# ODE - First encounter, not understanding them

1. Jan 28, 2013

### Astrum

1. The problem statement, all variables and given/known data
First time I've had to deal with ODEs, an I'm pretty confused.

This SHOULD be a simple ODE for finding air resistance, that is only dealing with the y vector (up and down in this case)

$m\frac{dv_{y}}{dt}=mg-kv_{y}$

2. Relevant equations
F=ma
f=-kV

3. The attempt at a solution
First order differential equation, so we only need to integrate once.

$$m\frac{dv_{y}}{dt}=mg-kv_{y}=g-\frac{kv}{m}$$

$$\int\frac{dv}{dt}=gt-\frac{k}{m}\int v dt$$

I have no idea where to go from here. The answer in the book gives:

$$v=\frac{mg}{k}(1-e^{-\frac{kt}{m}})$$

2. Jan 28, 2013

### Staff: Mentor

This (above) won't work.
Divide both sides by m to get
dv/dt = g - (k/m)v

This equation is separable, so get everything involving v and dv on one side, and everything involving t and dt on the other. (There is nothing that involves t, though.)

3. Jan 28, 2013

### rude man

The book answer does not include a possible initial velocity .

I'm sure there's a "classical" way to solve this equation. As an EE I would of course use the Laplace transform method, which sadly is not taught in most diff. eq. courses but should be.

The book answer is correct if initial velocity = 0.

(If you're interested in the Laplace method let me know.)

EDIT: Mark44 has the way to go. I tried but could not figure out how to separate the variables.

4. Jan 28, 2013

### Astrum

I'll be honest, I had to look up what a separable ODE was.

So, after doing that, I got:

$$\int\frac{k}{m}v-g dv=\int dt$$

so this equals: $\frac{k}{2m}v^{2}-gv=t$

And the next step is to just rearrange?

5. Jan 28, 2013

### Staff: Mentor

This isn't right, due to an algebra error.

Starting from dv/dt = g - (k/m)v,

we have dv/(g - (k/m)v) = dt

Now the equation is separated, and you can integrate both sides.

6. Jan 28, 2013

### Staff: Mentor

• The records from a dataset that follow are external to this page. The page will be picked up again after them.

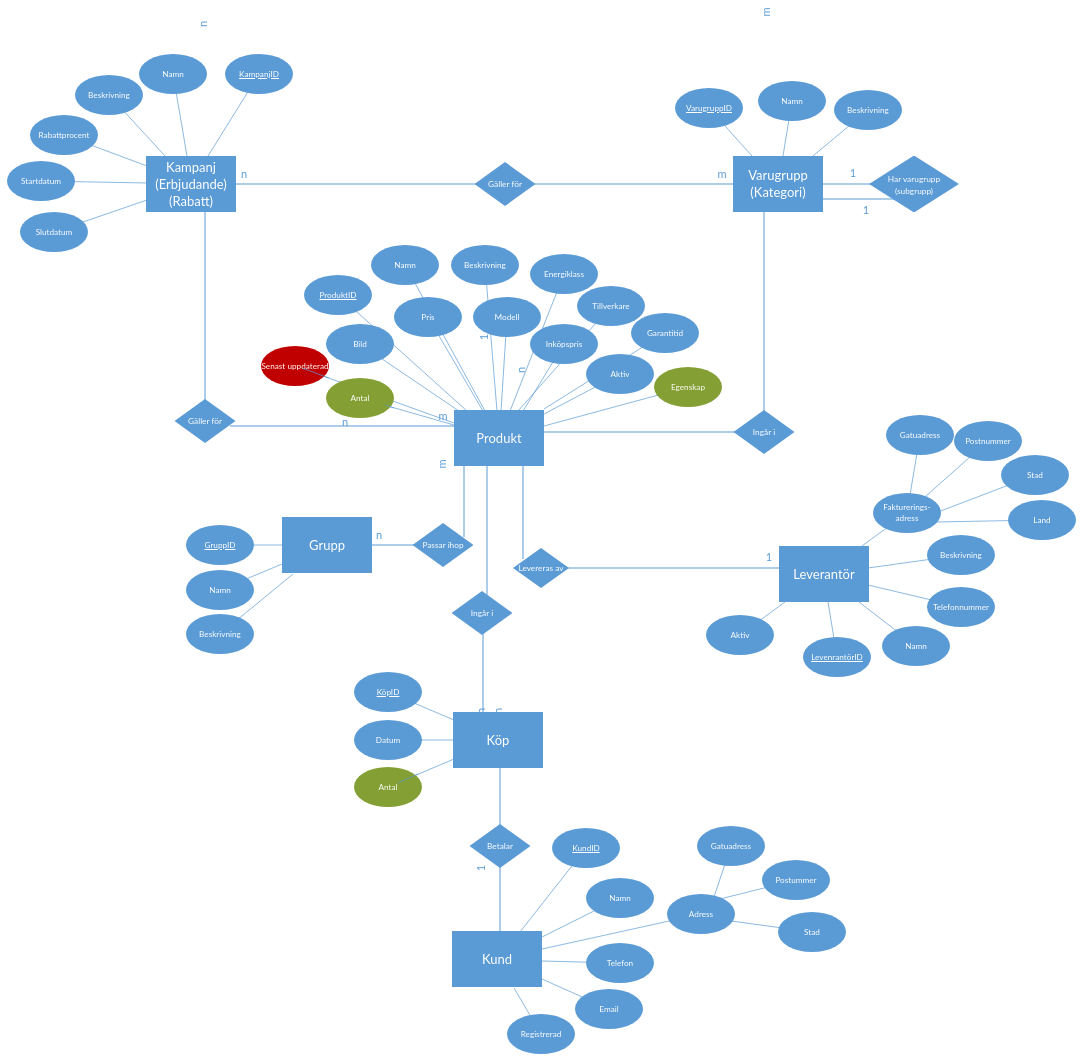
<!DOCTYPE html>
<html lang="sv">
<head>
<meta charset="utf-8">
<title>ER-diagram</title>
<style>
:root { --blue: #5b9bd5; --green: #849f33; --red: #c00000; --paper: #fff; }
* { box-sizing: border-box; }
body { margin: 0; background: var(--paper); }
.diagram { position: relative; width: 1083px; height: 1061px; overflow: hidden; background: var(--paper); font-family: Lato, "Open Sans", sans-serif; }
.lines { position: absolute; left: 0; top: 0; fill: none; stroke: var(--blue); }
.relations { stroke-width: 1; }
.attributes { stroke-width: .7; }
.node { position: absolute; display: flex; align-items: center; justify-content: center; transform: translate(-50%, -50%); color: #fff; background: var(--blue); text-align: center; white-space: nowrap; }
.entity { width: 90px; height: 56px; font-size: 13px; line-height: 17px; }
.attribute { width: 68px; height: 40px; border-radius: 50%; font-size: 8.2px; line-height: 11px; }
.relation { width: 61px; height: 44px; font-size: 8.3px; line-height: 12px; clip-path: polygon(50% 0, 100% 50%, 50% 100%, 0 50%); }
.relation.wide { width: 90px; height: 57px; }
.relation.narrow { width: 56px; height: 40px; }
.key { text-decoration: underline; }
.green { background: var(--green); }
.red { background: var(--red); }
.cardinality { position: absolute; transform: translate(-50%, -50%); color: var(--blue); font-size: 11px; line-height: 14px; }
.turned { transform: translate(-50%, -50%) rotate(-90deg); }
</style>
</head>
<body>
<main class="diagram">
<svg class="lines" width="1083" height="1061" viewBox="0 0 1083 1061" aria-hidden="true">
<g class="relations">
<path d="M236 184H734M823 184H872M823 199H894M205 211V400M230 426H454M764 211V411M544 432H735M372 545H414M464 466V537M487 466V595M523 466V559M568 568H779M483 633V712M500 768V932"/>
</g>
<g class="attributes">
<path d="M173 74L187 156M259 74L208 156M109 95L165 156M64 135L147 166M41 181L147 183M54 232L147 200"/>
<path d="M709 108L752 156M792 101L783 156M868 110L813 156"/>
<path d="M338 295L467 411M405 265L485 411M485 265L497 411M564 274L510 411M428 317L483 411M507 317L501 411M611 306L518 411M564 344L523 411M665 333L544 409M620 374L544 414M688 387L544 426M360 344L459 411M295 366L454 423M360 398L454 425"/>
<path d="M220 545H282M220 590L282 564M220 634L293 574"/>
<path d="M920 435L910 495M988 441L926 496M1035 475L938 512M1042 520L936 522M907 513L862 546M961 555L868 568M961 607L868 585M916 646L859 602M837 657L828 602M740 635L785 602"/>
<path d="M388 692L454 720M388 740H454M388 787L454 759"/>
<path d="M586 848L520 932M620 898L542 937M701 914L542 949M620 963L542 961M609 1009L542 979M541 1034L514 988M731 846L714 897M796 880L720 899M812 932L731 921"/>
</g>
</svg>

<span class="cardinality turned" style="left:203px;top:24px">n</span>
<span class="cardinality turned" style="left:766px;top:12px">m</span>
<span class="cardinality" style="left:244px;top:174px">n</span>
<span class="cardinality" style="left:722px;top:174px">m</span>
<span class="cardinality" style="left:853px;top:173px">1</span>
<span class="cardinality" style="left:866px;top:210px">1</span>
<span class="cardinality" style="left:345px;top:422px">n</span>
<span class="cardinality" style="left:443px;top:416px">m</span>
<span class="cardinality turned" style="left:442px;top:464px">m</span>
<span class="cardinality turned" style="left:484px;top:337px">1</span>
<span class="cardinality turned" style="left:521px;top:370px">n</span>
<span class="cardinality" style="left:379px;top:535px">n</span>
<span class="cardinality" style="left:769px;top:557px">1</span>
<span class="cardinality turned" style="left:481px;top:711px">n</span>
<span class="cardinality turned" style="left:498px;top:711px">n</span>
<span class="cardinality turned" style="left:481px;top:868px">1</span>

<section aria-label="Kampanj">
<div class="node entity" style="left:191px;top:184px">Kampanj<br>(Erbjudande)<br>(Rabatt)</div>
<div class="node attribute" style="left:173px;top:74px">Namn</div>
<div class="node attribute key" style="left:259px;top:74px">KampanjID</div>
<div class="node attribute" style="left:109px;top:95px">Beskrivning</div>
<div class="node attribute" style="left:64px;top:135px">Rabattprocent</div>
<div class="node attribute" style="left:41px;top:181px">Startdatum</div>
<div class="node attribute" style="left:54px;top:232px">Slutdatum</div>
</section>

<section aria-label="Varugrupp">
<div class="node entity" style="left:778px;top:184px">Varugrupp<br>(Kategori)</div>
<div class="node attribute key" style="left:709px;top:108px">VarugruppID</div>
<div class="node attribute" style="left:792px;top:101px">Namn</div>
<div class="node attribute" style="left:868px;top:110px">Beskrivning</div>
</section>

<section aria-label="Produkt">
<div class="node entity" style="left:499px;top:438px">Produkt</div>
<div class="node attribute key" style="left:338px;top:295px">ProduktID</div>
<div class="node attribute" style="left:405px;top:265px">Namn</div>
<div class="node attribute" style="left:485px;top:265px">Beskrivning</div>
<div class="node attribute" style="left:564px;top:274px">Energiklass</div>
<div class="node attribute" style="left:428px;top:317px">Pris</div>
<div class="node attribute" style="left:507px;top:317px">Modell</div>
<div class="node attribute" style="left:611px;top:306px">Tillverkare</div>
<div class="node attribute" style="left:665px;top:333px">Garantitid</div>
<div class="node attribute" style="left:360px;top:344px">Bild</div>
<div class="node attribute" style="left:564px;top:344px">Inköpspris</div>
<div class="node attribute" style="left:620px;top:374px">Aktiv</div>
<div class="node attribute green" style="left:688px;top:387px">Egenskap</div>
<div class="node attribute red" style="left:295px;top:366px">Senast uppdaterad</div>
<div class="node attribute green" style="left:360px;top:398px">Antal</div>
</section>

<section aria-label="Grupp">
<div class="node entity" style="left:327px;top:545px">Grupp</div>
<div class="node attribute key" style="left:220px;top:545px">GruppID</div>
<div class="node attribute" style="left:220px;top:590px">Namn</div>
<div class="node attribute" style="left:220px;top:634px">Beskrivning</div>
</section>

<section aria-label="Leverantör">
<div class="node entity" style="left:824px;top:574px">Leverantör</div>
<div class="node attribute" style="left:907px;top:513px">Fakturerings-<br>adress</div>
<div class="node attribute" style="left:920px;top:435px">Gatuadress</div>
<div class="node attribute" style="left:988px;top:441px">Postnummer</div>
<div class="node attribute" style="left:1035px;top:475px">Stad</div>
<div class="node attribute" style="left:1042px;top:520px">Land</div>
<div class="node attribute" style="left:961px;top:555px">Beskrivning</div>
<div class="node attribute" style="left:961px;top:607px">Telefonnummer</div>
<div class="node attribute" style="left:916px;top:646px">Namn</div>
<div class="node attribute key" style="left:837px;top:657px">LevenrantörID</div>
<div class="node attribute" style="left:740px;top:635px">Aktiv</div>
</section>

<section aria-label="Köp">
<div class="node entity" style="left:498px;top:740px">Köp</div>
<div class="node attribute key" style="left:388px;top:692px">KöpID</div>
<div class="node attribute" style="left:388px;top:740px">Datum</div>
<div class="node attribute green" style="left:388px;top:787px">Antal</div>
</section>

<section aria-label="Kund">
<div class="node entity" style="left:497px;top:959px">Kund</div>
<div class="node attribute key" style="left:586px;top:848px">KundID</div>
<div class="node attribute" style="left:620px;top:898px">Namn</div>
<div class="node attribute" style="left:701px;top:914px">Adress</div>
<div class="node attribute" style="left:731px;top:846px">Gatuadress</div>
<div class="node attribute" style="left:796px;top:880px">Postummer</div>
<div class="node attribute" style="left:812px;top:932px">Stad</div>
<div class="node attribute" style="left:620px;top:963px">Telefon</div>
<div class="node attribute" style="left:609px;top:1009px">Email</div>
<div class="node attribute" style="left:541px;top:1034px">Registrerad</div>
</section>

<section aria-label="Relationer">
<div class="node relation" style="left:505px;top:184px">Gäller för</div>
<div class="node relation wide" style="left:914px;top:184px">Har varugrupp<br>(subgrupp)</div>
<div class="node relation" style="left:205px;top:421px">Gäller för</div>
<div class="node relation" style="left:764px;top:432px">Ingår i</div>
<div class="node relation" style="left:443px;top:545px">Passar ihop</div>
<div class="node relation narrow" style="left:541px;top:568px">Levereras av</div>
<div class="node relation" style="left:482px;top:613px">Ingår i</div>
<div class="node relation" style="left:500px;top:846px">Betalar</div>
</section>

<svg class="lines attributes" width="1083" height="1061" viewBox="0 0 1083 1061" aria-hidden="true">
<path d="M302 368L329 378M385 405L394 408M398 783L418 774"/>
</svg>
</main>
</body>
</html>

I taught diff. eqns. for a lot of years, and Laplace transforms were one of the techniques presented. They weren't taught at the beginning of the course, though, and that's where the OP is, I believe.

7. Jan 28, 2013

### rude man

I had two texts on diff. eq's and neither mentioned Laplace. One was by MIT people.

8. Jan 29, 2013

### HallsofIvy

Staff Emeritus
Personally, I dislike the "Laplace transform method". It loved by engineers because it gives a very "mechanical" way of solving differential equations. You just "look up" the inverse transfors in a table. But I have never met a differentia equation, solvable by Laplace transform, that was not, in my opinion, more easily solved by direct methods.

9. Jan 29, 2013

### rude man

I'm not sure that "guessing" a solution to a diff. eq., as is done classically, is more insightful than looking up an inverse in a table. And I like the convenience of not having to do two solutions (homogeneous & inhomogeneous) and also including the initial conditions automatically.

Chaqu'un a son gout.